Krayons Ego by various (very nice 2006 minicomic anthology spoofing Kramers Ergot, though it’s most highly reminiscent of Kurt Wolfgang’s old Lo-Jinx; a semi-heated, semi-affectionate lampoon of various contemporary independent comics names, Paper Rad or members thereof apparently the most popular target, though the Jeffrey Brown stuff is maybe the nastiest - Chris really liked it when I showed it to him, but then it was all sold out when he went back for a copy of his own)

New Tales of Old Palomar #1 (of 3) by Gilbert Hernandez (new miniseries of stand-alone tales, presented in the Ignatz format, debuting at a show featuring the Ignatz Awards; I remember when this was first released I heard it was going to be titled simply ‘New Palomar’ like it was New X-Men)

Ninja by Brian Chippendale (debuted at the show, probably the book of the show, and I’ve gushed enough already; when I went to Rick Veitch's table, he became momentarily transfixed with the transfixed and murmured "I want to make a book like this!")

Paping #11 by various (older issue of a deluxe anthology by some interesting-looking creators; the real showpiece was issue #14, with its solid wood covers and impressive prints ‘n comics mishmash interior, the whole thing bound by red shoelaces; I just didn’t have the roughly $30 needed to spend on it by that point in the show, though)

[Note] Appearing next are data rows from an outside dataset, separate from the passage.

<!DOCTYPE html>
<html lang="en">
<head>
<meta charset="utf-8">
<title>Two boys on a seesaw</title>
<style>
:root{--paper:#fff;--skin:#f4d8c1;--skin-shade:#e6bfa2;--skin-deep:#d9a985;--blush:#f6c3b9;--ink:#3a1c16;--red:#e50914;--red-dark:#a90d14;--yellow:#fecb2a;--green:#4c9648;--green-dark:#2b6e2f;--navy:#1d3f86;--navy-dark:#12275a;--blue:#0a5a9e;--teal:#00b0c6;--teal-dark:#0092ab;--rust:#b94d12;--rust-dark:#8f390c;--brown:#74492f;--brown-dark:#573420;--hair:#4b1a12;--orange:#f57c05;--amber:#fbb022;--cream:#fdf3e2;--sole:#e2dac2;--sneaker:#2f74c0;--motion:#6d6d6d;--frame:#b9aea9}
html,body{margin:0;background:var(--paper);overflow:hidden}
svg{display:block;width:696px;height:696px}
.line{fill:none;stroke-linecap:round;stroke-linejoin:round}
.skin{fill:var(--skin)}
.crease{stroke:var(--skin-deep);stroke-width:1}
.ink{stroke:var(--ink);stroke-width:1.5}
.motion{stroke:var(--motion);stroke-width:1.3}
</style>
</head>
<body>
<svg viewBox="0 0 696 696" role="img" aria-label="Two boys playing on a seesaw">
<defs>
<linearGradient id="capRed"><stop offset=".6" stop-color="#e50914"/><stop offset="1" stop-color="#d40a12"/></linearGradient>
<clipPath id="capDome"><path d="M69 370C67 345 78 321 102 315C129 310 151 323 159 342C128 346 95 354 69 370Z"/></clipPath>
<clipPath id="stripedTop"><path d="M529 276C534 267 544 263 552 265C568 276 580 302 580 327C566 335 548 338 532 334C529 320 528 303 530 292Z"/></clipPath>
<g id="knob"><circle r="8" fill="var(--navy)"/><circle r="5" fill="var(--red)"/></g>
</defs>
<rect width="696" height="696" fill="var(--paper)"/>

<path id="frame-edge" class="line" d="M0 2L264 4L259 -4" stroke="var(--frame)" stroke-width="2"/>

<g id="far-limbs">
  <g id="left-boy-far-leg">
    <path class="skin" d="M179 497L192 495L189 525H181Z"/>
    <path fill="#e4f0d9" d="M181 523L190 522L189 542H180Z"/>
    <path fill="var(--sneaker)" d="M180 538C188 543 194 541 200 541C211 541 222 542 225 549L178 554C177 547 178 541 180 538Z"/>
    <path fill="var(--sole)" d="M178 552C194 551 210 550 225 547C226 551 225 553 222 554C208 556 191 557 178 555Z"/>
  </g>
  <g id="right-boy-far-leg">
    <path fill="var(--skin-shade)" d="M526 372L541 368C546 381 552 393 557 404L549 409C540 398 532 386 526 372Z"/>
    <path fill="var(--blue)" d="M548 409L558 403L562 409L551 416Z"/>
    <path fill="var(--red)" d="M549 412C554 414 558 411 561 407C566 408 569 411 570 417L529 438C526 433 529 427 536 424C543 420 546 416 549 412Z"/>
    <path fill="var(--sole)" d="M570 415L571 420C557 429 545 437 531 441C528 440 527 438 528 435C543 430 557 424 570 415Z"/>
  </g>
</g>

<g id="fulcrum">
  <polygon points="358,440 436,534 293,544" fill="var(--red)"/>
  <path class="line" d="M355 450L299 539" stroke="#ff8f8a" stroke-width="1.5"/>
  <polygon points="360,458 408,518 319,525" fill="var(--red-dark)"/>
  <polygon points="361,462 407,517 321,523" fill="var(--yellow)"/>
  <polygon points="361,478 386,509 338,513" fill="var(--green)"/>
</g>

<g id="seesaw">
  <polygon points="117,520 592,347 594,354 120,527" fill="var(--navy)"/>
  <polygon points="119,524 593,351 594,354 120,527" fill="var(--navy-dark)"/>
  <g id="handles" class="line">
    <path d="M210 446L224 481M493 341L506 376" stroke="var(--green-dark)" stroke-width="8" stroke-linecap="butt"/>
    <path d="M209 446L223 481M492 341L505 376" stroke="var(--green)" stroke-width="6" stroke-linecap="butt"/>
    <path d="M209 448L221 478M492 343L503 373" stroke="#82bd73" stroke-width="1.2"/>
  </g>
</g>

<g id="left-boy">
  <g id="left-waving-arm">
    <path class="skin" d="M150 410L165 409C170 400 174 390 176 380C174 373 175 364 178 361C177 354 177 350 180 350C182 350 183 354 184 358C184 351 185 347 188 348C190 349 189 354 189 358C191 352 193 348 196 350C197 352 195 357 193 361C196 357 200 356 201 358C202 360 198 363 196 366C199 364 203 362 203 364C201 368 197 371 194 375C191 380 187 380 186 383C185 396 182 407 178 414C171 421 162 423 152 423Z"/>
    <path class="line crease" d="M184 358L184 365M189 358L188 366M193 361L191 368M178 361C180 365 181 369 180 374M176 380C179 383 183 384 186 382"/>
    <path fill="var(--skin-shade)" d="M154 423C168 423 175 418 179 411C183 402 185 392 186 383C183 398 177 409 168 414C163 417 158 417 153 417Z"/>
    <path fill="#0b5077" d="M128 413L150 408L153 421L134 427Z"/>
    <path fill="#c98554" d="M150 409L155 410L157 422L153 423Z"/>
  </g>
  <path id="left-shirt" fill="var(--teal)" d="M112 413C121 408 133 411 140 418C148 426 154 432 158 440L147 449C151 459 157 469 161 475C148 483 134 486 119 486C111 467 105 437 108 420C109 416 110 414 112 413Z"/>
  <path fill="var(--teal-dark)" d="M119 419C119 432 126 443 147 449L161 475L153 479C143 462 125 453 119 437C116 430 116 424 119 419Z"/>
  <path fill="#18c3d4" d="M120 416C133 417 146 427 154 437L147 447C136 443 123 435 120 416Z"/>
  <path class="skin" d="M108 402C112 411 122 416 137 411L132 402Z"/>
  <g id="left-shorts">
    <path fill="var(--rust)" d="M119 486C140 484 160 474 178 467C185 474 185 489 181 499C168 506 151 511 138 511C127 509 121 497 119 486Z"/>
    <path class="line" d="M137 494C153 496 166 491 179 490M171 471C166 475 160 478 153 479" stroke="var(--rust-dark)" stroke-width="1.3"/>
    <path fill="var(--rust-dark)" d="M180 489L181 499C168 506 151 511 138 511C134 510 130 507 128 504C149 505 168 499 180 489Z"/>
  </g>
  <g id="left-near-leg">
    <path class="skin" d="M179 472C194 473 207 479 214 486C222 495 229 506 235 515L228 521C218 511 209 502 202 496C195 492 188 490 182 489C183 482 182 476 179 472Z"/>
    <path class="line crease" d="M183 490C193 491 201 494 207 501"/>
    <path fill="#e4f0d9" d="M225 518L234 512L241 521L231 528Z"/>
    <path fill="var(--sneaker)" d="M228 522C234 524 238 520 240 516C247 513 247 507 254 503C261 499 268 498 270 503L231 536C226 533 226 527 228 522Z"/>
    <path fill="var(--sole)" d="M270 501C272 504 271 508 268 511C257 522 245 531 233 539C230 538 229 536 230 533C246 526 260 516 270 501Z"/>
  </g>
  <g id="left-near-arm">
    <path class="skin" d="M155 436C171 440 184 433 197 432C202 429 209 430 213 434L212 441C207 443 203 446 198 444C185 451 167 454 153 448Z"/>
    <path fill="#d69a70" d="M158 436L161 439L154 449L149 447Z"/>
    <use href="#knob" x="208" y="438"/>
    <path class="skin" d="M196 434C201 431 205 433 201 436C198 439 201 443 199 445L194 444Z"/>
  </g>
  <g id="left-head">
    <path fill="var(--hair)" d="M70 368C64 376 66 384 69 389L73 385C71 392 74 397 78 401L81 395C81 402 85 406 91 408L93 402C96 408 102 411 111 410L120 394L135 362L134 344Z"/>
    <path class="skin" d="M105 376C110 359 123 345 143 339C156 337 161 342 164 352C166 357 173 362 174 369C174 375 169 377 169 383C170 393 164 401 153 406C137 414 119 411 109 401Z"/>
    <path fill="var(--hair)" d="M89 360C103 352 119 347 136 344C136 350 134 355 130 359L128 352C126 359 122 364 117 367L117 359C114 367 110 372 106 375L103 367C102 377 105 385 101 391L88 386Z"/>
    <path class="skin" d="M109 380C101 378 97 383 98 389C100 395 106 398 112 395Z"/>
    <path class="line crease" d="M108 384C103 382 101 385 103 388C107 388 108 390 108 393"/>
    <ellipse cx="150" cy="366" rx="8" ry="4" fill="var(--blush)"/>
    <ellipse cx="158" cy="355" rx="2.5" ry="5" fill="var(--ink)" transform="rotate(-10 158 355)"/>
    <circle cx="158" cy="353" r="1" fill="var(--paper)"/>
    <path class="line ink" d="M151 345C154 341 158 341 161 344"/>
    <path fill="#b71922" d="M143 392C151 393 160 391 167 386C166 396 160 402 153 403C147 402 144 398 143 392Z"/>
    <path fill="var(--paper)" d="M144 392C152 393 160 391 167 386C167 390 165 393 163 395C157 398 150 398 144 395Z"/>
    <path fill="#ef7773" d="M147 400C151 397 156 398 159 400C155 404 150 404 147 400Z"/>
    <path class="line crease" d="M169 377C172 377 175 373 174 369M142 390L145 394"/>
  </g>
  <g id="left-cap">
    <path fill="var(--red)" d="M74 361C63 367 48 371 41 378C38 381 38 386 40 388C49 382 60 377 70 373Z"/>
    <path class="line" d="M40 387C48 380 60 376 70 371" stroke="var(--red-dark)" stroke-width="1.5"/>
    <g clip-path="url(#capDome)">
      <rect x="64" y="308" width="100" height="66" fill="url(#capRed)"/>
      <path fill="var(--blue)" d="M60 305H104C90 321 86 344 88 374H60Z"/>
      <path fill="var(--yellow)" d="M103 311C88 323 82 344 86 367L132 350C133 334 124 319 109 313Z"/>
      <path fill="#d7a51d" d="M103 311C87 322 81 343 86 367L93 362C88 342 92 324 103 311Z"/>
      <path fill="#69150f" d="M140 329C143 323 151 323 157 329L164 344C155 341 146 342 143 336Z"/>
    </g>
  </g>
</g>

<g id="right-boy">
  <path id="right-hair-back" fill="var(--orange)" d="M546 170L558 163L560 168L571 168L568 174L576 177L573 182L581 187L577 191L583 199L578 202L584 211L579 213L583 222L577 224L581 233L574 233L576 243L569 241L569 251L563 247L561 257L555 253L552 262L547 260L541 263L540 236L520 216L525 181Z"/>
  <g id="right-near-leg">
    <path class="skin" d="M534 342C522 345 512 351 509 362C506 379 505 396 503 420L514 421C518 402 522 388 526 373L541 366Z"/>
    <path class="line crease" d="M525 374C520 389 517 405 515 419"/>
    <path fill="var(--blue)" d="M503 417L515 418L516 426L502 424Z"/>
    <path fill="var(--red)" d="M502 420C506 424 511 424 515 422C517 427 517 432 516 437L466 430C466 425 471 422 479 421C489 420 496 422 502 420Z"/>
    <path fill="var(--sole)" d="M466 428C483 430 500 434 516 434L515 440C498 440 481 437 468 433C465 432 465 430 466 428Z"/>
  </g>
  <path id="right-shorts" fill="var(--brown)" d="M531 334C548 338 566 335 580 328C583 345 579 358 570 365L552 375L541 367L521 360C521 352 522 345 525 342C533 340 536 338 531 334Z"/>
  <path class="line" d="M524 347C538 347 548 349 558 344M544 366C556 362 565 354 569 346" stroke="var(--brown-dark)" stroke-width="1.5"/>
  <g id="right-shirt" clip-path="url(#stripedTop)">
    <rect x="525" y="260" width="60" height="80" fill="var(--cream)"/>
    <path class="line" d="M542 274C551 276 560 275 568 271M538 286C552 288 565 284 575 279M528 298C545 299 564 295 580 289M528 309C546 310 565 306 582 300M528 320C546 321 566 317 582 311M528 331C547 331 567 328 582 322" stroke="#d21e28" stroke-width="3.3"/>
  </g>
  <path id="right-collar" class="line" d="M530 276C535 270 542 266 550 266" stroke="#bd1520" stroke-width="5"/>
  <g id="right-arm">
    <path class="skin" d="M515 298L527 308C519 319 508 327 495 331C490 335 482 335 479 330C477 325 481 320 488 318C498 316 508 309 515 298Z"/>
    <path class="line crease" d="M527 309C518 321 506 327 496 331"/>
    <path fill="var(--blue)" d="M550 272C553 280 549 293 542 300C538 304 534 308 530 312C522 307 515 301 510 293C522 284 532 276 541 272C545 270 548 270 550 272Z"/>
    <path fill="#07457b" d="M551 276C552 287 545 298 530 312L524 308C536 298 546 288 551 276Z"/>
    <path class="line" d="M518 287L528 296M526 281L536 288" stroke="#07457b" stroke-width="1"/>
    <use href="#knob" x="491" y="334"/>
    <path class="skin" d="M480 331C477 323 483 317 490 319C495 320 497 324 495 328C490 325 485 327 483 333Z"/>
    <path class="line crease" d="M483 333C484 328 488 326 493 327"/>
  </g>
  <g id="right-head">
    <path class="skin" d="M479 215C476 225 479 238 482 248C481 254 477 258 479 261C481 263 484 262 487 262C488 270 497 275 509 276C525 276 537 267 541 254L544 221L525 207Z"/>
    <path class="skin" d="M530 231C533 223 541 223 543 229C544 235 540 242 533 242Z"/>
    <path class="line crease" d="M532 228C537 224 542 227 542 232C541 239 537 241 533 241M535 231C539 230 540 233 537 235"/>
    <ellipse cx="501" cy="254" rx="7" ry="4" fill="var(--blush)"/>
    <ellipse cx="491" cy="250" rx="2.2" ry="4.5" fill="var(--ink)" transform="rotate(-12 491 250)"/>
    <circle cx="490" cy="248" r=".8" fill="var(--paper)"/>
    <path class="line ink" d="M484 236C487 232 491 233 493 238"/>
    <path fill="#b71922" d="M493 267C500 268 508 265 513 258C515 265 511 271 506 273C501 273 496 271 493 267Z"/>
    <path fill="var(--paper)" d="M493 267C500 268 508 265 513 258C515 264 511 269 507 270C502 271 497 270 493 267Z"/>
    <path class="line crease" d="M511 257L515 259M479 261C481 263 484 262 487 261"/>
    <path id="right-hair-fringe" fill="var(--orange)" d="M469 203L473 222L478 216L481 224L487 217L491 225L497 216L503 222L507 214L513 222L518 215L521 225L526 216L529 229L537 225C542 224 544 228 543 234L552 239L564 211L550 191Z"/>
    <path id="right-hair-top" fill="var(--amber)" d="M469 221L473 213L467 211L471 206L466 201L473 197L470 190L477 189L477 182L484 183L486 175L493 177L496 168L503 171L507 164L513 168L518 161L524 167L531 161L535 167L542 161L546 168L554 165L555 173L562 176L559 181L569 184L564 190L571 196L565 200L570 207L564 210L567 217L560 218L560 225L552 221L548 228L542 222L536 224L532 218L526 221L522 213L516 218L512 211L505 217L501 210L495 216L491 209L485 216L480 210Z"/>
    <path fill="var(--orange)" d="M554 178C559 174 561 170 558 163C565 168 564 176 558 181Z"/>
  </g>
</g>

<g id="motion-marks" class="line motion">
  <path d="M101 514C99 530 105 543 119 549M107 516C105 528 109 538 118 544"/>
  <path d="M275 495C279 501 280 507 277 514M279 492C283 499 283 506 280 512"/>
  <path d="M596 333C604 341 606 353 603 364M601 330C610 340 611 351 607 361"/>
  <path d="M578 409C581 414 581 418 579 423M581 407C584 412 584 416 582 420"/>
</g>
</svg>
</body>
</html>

Project: Romantic by various (debuted at the show, the newest in AdHouse’s Project series of anthologies, this one strictly devoted to romance comics)

Pulphope.A by Paul Pope (a show exclusive, I think; not the full Pope art book coming soon from AdHouse, but a 200 copy ashcan with some exclusive stuff)

R. Kelly’s “Trapped in the Closet” Starring Batman (Abridged) by K. Thor Jensen (a reenactment of the continuing American epic, with members of the Batman cast playing each role)

Sermons #2 by Kevin Huizenga (found at the Buenaventura Press table, debuted at the show I think; another installment of Huizenga’s interesting sketchbook minicomic concept, dedicated wholly to drawings made and notes taken during church services - it’s "KH Book #9" in Huizenga’s numbering scheme, if you’re keeping track)

Service Industry by t. edward bak (much-recommended and indeed very impressive 2005 minicomic by bak, who’s set to appear in Fantagraphics’ MOME at some point in the future; a potent mix of autobiography, fantasy, subconscious yearning, and personal philosophy, all in 28 b&w and color pages)

Shadowland by Kim Deitch (the big new Fantagraphics collection of some of my personal favorite underground-era cartoonist’s less-seen works, all of it concerning the affairs of an ill-fated family; debuted at the show, and I bought the last copy, so if you couldn’t find it you might as well blame me)

So it was a nice trip. A lot of good things to have, and good hands to shake. I hope to do it again, and add on a few more convention experience points. I'm not leveled up yet, no sir.